---------- Task inputs ----------

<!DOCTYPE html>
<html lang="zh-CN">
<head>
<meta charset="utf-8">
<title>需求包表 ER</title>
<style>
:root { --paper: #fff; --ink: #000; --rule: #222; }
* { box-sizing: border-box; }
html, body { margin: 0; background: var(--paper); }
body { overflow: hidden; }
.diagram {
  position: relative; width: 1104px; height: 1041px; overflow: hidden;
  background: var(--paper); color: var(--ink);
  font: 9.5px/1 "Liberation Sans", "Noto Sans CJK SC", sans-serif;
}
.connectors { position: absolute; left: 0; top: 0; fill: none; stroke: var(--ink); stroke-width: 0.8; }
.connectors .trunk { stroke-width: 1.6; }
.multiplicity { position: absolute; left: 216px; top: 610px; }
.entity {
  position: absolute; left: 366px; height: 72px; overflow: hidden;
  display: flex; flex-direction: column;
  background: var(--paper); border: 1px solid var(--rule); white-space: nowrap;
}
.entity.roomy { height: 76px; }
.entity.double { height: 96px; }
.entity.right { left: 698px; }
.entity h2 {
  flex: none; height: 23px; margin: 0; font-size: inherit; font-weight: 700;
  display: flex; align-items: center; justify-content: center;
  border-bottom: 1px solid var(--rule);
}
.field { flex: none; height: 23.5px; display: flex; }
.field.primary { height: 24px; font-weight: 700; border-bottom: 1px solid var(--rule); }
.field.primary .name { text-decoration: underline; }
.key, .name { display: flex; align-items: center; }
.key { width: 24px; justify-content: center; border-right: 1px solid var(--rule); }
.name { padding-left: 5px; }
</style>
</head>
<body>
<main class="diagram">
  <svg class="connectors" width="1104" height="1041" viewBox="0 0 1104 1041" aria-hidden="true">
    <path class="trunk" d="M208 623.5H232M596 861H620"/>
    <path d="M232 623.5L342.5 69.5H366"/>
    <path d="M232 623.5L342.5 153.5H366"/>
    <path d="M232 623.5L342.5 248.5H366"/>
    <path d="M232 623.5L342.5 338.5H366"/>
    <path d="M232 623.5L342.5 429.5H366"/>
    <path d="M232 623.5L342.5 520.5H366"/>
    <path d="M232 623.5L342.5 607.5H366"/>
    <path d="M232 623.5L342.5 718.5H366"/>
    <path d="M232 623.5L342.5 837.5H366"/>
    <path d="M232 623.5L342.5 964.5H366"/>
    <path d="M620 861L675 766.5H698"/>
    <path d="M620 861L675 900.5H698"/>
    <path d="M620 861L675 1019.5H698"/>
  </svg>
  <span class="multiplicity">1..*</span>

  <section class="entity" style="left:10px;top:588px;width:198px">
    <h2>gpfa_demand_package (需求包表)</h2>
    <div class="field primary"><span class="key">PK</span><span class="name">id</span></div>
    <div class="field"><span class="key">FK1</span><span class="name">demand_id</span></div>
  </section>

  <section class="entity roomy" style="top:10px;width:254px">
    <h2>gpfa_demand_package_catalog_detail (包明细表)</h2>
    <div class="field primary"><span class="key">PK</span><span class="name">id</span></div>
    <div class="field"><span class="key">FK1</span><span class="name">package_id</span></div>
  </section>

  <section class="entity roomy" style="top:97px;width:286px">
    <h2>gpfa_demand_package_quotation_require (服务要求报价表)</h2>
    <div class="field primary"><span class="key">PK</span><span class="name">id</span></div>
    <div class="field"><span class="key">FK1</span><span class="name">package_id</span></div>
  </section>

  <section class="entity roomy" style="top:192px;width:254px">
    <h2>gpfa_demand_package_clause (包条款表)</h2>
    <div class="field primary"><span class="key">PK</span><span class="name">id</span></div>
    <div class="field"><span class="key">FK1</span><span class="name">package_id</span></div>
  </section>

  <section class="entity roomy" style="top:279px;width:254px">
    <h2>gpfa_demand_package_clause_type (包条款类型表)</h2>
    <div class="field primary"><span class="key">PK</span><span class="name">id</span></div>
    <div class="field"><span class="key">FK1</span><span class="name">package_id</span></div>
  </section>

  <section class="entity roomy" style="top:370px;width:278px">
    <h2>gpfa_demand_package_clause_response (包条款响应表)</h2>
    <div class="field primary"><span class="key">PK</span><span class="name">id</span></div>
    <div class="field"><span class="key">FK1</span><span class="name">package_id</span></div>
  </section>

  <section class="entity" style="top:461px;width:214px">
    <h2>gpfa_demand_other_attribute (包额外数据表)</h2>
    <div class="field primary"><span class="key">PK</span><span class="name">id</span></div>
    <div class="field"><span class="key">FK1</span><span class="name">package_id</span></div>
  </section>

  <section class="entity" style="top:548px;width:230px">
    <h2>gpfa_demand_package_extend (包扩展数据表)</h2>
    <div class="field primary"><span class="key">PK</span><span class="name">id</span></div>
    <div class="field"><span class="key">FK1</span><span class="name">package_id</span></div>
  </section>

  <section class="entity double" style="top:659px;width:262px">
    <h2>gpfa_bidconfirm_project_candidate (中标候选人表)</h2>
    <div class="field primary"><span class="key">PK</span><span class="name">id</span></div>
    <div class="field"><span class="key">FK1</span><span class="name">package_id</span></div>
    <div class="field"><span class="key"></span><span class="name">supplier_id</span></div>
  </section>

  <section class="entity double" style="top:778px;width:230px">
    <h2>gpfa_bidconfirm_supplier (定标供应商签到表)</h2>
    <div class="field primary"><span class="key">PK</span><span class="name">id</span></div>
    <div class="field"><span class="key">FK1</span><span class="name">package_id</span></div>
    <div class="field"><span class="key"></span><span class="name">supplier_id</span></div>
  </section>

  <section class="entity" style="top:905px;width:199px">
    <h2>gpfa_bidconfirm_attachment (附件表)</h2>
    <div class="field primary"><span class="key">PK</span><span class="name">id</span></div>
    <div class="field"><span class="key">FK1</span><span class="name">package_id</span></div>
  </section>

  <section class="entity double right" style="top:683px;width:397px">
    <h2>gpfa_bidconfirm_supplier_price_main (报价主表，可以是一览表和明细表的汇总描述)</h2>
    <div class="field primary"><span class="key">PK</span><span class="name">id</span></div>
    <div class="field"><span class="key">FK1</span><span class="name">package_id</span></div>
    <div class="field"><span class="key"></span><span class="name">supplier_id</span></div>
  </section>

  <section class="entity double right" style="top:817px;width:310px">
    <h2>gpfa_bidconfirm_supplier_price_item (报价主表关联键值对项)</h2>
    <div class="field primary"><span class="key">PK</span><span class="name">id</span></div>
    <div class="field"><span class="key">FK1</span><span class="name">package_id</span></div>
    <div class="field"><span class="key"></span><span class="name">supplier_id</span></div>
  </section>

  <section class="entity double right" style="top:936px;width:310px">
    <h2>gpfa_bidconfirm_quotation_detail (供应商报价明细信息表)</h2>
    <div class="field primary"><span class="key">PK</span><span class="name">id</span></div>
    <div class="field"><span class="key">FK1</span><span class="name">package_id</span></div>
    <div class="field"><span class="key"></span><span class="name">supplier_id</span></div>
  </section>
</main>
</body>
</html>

----------

Each line of the material should be echoed exactly.

<!DOCTYPE html>
<html lang="zh-CN">
<head>
<meta charset="utf-8">
<title>需求包表 ER</title>
<style>
:root { --paper: #fff; --ink: #000; --rule: #222; }
* { box-sizing: border-box; }
html, body { margin: 0; background: var(--paper); }
body { overflow: hidden; }
.diagram {
  position: relative; width: 1104px; height: 1041px; overflow: hidden;
  background: var(--paper); color: var(--ink);
  font: 9.5px/1 "Liberation Sans", "Noto Sans CJK SC", sans-serif;
}
.connectors { position: absolute; left: 0; top: 0; fill: none; stroke: var(--ink); stroke-width: 0.8; }
.connectors .trunk { stroke-width: 1.6; }
.multiplicity { position: absolute; left: 216px; top: 610px; }
.entity {
  position: absolute; left: 366px; height: 72px; overflow: hidden;
  display: flex; flex-direction: column;
  background: var(--paper); border: 1px solid var(--rule); white-space: nowrap;
}
.entity.roomy { height: 76px; }
.entity.double { height: 96px; }
.entity.right { left: 698px; }
.entity h2 {
  flex: none; height: 23px; margin: 0; font-size: inherit; font-weight: 700;
  display: flex; align-items: center; justify-content: center;
  border-bottom: 1px solid var(--rule);
}
.field { flex: none; height: 23.5px; display: flex; }
.field.primary { height: 24px; font-weight: 700; border-bottom: 1px solid var(--rule); }
.field.primary .name { text-decoration: underline; }
.key, .name { display: flex; align-items: center; }
.key { width: 24px; justify-content: center; border-right: 1px solid var(--rule); }
.name { padding-left: 5px; }
</style>
</head>
<body>
<main class="diagram">
  <svg class="connectors" width="1104" height="1041" viewBox="0 0 1104 1041" aria-hidden="true">
    <path class="trunk" d="M208 623.5H232M596 861H620"/>
    <path d="M232 623.5L342.5 69.5H366"/>
    <path d="M232 623.5L342.5 153.5H366"/>
    <path d="M232 623.5L342.5 248.5H366"/>
    <path d="M232 623.5L342.5 338.5H366"/>
    <path d="M232 623.5L342.5 429.5H366"/>
    <path d="M232 623.5L342.5 520.5H366"/>
    <path d="M232 623.5L342.5 607.5H366"/>
    <path d="M232 623.5L342.5 718.5H366"/>
    <path d="M232 623.5L342.5 837.5H366"/>
    <path d="M232 623.5L342.5 964.5H366"/>
    <path d="M620 861L675 766.5H698"/>
    <path d="M620 861L675 900.5H698"/>
    <path d="M620 861L675 1019.5H698"/>
  </svg>
  <span class="multiplicity">1..*</span>

  <section class="entity" style="left:10px;top:588px;width:198px">
    <h2>gpfa_demand_package (需求包表)</h2>
    <div class="field primary"><span class="key">PK</span><span class="name">id</span></div>
    <div class="field"><span class="key">FK1</span><span class="name">demand_id</span></div>
  </section>

  <section class="entity roomy" style="top:10px;width:254px">
    <h2>gpfa_demand_package_catalog_detail (包明细表)</h2>
    <div class="field primary"><span class="key">PK</span><span class="name">id</span></div>
    <div class="field"><span class="key">FK1</span><span class="name">package_id</span></div>
  </section>

  <section class="entity roomy" style="top:97px;width:286px">
    <h2>gpfa_demand_package_quotation_require (服务要求报价表)</h2>
    <div class="field primary"><span class="key">PK</span><span class="name">id</span></div>
    <div class="field"><span class="key">FK1</span><span class="name">package_id</span></div>
  </section>

  <section class="entity roomy" style="top:192px;width:254px">
    <h2>gpfa_demand_package_clause (包条款表)</h2>
    <div class="field primary"><span class="key">PK</span><span class="name">id</span></div>
    <div class="field"><span class="key">FK1</span><span class="name">package_id</span></div>
  </section>

  <section class="entity roomy" style="top:279px;width:254px">
    <h2>gpfa_demand_package_clause_type (包条款类型表)</h2>
    <div class="field primary"><span class="key">PK</span><span class="name">id</span></div>
    <div class="field"><span class="key">FK1</span><span class="name">package_id</span></div>
  </section>

  <section class="entity roomy" style="top:370px;width:278px">
    <h2>gpfa_demand_package_clause_response (包条款响应表)</h2>
    <div class="field primary"><span class="key">PK</span><span class="name">id</span></div>
    <div class="field"><span class="key">FK1</span><span class="name">package_id</span></div>
  </section>

  <section class="entity" style="top:461px;width:214px">
    <h2>gpfa_demand_other_attribute (包额外数据表)</h2>
    <div class="field primary"><span class="key">PK</span><span class="name">id</span></div>
    <div class="field"><span class="key">FK1</span><span class="name">package_id</span></div>
  </section>

  <section class="entity" style="top:548px;width:230px">
    <h2>gpfa_demand_package_extend (包扩展数据表)</h2>
    <div class="field primary"><span class="key">PK</span><span class="name">id</span></div>
    <div class="field"><span class="key">FK1</span><span class="name">package_id</span></div>
  </section>

  <section class="entity double" style="top:659px;width:262px">
    <h2>gpfa_bidconfirm_project_candidate (中标候选人表)</h2>
    <div class="field primary"><span class="key">PK</span><span class="name">id</span></div>
    <div class="field"><span class="key">FK1</span><span class="name">package_id</span></div>
    <div class="field"><span class="key"></span><span class="name">supplier_id</span></div>
  </section>

  <section class="entity double" style="top:778px;width:230px">
    <h2>gpfa_bidconfirm_supplier (定标供应商签到表)</h2>
    <div class="field primary"><span class="key">PK</span><span class="name">id</span></div>
    <div class="field"><span class="key">FK1</span><span class="name">package_id</span></div>
    <div class="field"><span class="key"></span><span class="name">supplier_id</span></div>
  </section>

  <section class="entity" style="top:905px;width:199px">
    <h2>gpfa_bidconfirm_attachment (附件表)</h2>
    <div class="field primary"><span class="key">PK</span><span class="name">id</span></div>
    <div class="field"><span class="key">FK1</span><span class="name">package_id</span></div>
  </section>

  <section class="entity double right" style="top:683px;width:397px">
    <h2>gpfa_bidconfirm_supplier_price_main (报价主表，可以是一览表和明细表的汇总描述)</h2>
    <div class="field primary"><span class="key">PK</span><span class="name">id</span></div>
    <div class="field"><span class="key">FK1</span><span class="name">package_id</span></div>
    <div class="field"><span class="key"></span><span class="name">supplier_id</span></div>
  </section>

  <section class="entity double right" style="top:817px;width:310px">
    <h2>gpfa_bidconfirm_supplier_price_item (报价主表关联键值对项)</h2>
    <div class="field primary"><span class="key">PK</span><span class="name">id</span></div>
    <div class="field"><span class="key">FK1</span><span class="name">package_id</span></div>
    <div class="field"><span class="key"></span><span class="name">supplier_id</span></div>
  </section>

  <section class="entity double right" style="top:936px;width:310px">
    <h2>gpfa_bidconfirm_quotation_detail (供应商报价明细信息表)</h2>
    <div class="field primary"><span class="key">PK</span><span class="name">id</span></div>
    <div class="field"><span class="key">FK1</span><span class="name">package_id</span></div>
    <div class="field"><span class="key"></span><span class="name">supplier_id</span></div>
  </section>
</main>
</body>
</html>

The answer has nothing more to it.